What is expected:
Whenever a line of the material contains the string "marker", it should be copied.

Given records:

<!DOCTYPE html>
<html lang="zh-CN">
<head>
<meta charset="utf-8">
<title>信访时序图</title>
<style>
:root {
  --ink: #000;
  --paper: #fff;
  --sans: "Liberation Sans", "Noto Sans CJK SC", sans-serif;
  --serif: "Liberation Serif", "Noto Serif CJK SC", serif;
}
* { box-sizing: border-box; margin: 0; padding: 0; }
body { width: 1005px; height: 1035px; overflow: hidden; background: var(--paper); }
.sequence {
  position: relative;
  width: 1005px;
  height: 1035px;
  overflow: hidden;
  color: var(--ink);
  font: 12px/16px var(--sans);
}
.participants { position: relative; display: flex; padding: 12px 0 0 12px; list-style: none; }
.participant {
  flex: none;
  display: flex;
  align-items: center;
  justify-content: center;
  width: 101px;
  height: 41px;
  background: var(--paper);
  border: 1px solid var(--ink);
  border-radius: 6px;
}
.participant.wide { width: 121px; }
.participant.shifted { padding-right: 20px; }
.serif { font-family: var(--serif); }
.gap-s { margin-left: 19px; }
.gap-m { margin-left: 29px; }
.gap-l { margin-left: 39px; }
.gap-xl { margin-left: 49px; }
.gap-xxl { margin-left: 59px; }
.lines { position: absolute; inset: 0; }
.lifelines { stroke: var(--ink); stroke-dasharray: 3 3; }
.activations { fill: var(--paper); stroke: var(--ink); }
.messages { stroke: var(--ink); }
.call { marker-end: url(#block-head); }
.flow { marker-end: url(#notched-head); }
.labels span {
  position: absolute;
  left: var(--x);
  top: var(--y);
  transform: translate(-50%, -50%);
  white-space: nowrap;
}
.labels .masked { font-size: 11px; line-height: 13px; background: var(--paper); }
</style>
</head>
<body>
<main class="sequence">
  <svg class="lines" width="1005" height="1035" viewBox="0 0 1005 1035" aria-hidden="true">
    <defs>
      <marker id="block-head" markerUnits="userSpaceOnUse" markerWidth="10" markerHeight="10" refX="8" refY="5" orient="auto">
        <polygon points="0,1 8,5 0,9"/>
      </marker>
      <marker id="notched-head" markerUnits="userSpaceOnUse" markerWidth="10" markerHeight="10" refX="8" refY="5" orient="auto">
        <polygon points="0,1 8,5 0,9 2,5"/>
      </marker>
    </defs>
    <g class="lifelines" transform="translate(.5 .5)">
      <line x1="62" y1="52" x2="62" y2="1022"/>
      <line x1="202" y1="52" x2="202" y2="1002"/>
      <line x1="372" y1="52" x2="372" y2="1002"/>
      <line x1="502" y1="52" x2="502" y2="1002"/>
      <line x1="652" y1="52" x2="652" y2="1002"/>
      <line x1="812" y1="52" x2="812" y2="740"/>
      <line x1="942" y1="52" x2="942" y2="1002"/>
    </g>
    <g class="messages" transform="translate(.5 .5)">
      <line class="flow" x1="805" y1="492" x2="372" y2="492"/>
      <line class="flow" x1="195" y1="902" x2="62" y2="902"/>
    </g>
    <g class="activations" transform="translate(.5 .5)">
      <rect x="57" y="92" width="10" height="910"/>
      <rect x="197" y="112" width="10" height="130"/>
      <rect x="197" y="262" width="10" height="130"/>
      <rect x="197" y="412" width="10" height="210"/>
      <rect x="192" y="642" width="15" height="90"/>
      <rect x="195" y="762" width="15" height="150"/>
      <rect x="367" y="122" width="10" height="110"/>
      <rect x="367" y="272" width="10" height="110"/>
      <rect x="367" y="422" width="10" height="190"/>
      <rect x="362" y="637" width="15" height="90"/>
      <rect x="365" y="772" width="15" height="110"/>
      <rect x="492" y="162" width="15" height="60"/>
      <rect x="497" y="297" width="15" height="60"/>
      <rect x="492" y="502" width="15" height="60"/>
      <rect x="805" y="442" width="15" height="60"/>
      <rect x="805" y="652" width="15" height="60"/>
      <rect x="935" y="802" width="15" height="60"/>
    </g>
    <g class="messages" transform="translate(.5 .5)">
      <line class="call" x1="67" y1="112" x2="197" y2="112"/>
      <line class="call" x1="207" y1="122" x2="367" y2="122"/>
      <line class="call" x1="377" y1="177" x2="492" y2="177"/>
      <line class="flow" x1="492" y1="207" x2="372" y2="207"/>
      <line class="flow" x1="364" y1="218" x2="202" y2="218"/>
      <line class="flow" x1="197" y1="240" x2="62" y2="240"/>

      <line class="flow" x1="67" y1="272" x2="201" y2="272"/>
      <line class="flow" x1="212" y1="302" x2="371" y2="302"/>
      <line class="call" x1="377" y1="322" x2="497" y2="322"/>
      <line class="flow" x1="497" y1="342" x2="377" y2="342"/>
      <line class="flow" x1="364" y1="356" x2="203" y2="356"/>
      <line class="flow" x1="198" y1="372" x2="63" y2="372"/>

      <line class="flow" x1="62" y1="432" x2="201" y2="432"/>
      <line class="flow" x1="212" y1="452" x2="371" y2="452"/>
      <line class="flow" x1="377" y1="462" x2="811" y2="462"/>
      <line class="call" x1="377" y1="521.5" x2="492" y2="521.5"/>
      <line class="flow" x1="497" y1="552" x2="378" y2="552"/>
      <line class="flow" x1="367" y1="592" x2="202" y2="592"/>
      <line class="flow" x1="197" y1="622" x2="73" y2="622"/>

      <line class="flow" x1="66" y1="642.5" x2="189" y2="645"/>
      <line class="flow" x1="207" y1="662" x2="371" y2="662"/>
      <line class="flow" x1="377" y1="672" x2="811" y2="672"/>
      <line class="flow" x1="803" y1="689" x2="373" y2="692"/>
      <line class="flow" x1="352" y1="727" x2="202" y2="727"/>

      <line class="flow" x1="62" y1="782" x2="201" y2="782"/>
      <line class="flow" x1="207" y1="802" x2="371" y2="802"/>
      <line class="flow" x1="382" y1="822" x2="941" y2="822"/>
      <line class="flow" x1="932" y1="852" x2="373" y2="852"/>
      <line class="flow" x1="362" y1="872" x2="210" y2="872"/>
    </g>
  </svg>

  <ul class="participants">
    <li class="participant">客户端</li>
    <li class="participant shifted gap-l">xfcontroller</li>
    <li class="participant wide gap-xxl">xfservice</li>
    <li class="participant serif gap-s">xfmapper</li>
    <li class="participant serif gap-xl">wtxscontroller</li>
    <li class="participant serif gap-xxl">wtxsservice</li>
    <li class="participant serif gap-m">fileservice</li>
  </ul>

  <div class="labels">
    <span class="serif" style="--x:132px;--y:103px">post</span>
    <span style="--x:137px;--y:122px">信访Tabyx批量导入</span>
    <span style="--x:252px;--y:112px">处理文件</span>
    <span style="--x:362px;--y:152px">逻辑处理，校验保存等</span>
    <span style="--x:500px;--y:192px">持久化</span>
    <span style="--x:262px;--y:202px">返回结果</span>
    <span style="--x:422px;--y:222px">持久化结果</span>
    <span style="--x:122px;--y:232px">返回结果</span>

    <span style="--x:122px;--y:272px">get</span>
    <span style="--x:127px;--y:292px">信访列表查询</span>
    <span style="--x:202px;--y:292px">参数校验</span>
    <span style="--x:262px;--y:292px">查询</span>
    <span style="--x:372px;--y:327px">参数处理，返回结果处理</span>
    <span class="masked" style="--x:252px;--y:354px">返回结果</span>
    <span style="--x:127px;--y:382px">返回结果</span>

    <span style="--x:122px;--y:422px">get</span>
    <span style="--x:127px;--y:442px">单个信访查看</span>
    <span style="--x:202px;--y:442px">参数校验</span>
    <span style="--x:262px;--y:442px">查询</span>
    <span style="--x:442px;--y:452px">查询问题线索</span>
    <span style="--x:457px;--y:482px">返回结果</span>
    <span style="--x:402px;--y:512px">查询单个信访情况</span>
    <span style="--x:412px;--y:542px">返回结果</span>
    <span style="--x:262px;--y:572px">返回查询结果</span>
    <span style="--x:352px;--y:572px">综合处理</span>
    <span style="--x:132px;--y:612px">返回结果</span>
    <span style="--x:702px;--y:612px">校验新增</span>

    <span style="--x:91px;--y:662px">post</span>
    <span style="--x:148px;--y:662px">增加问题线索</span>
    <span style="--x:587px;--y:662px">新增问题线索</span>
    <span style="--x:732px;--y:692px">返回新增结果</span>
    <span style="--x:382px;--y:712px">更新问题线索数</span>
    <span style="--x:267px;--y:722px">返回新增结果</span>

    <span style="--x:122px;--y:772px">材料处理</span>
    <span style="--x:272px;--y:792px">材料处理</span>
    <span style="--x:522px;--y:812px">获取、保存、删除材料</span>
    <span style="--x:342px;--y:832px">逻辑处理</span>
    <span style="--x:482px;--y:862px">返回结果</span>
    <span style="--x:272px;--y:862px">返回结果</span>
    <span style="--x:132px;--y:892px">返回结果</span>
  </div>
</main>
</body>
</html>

Reply:
.call { marker-end: url(#block-head); }
.flow { marker-end: url(#notched-head); }
      <marker id="block-head" markerUnits="userSpaceOnUse" markerWidth="10" markerHeight="10" refX="8" refY="5" orient="auto">
      </marker>
      <marker id="notched-head" markerUnits="userSpaceOnUse" markerWidth="10" markerHeight="10" refX="8" refY="5" orient="auto">
      </marker>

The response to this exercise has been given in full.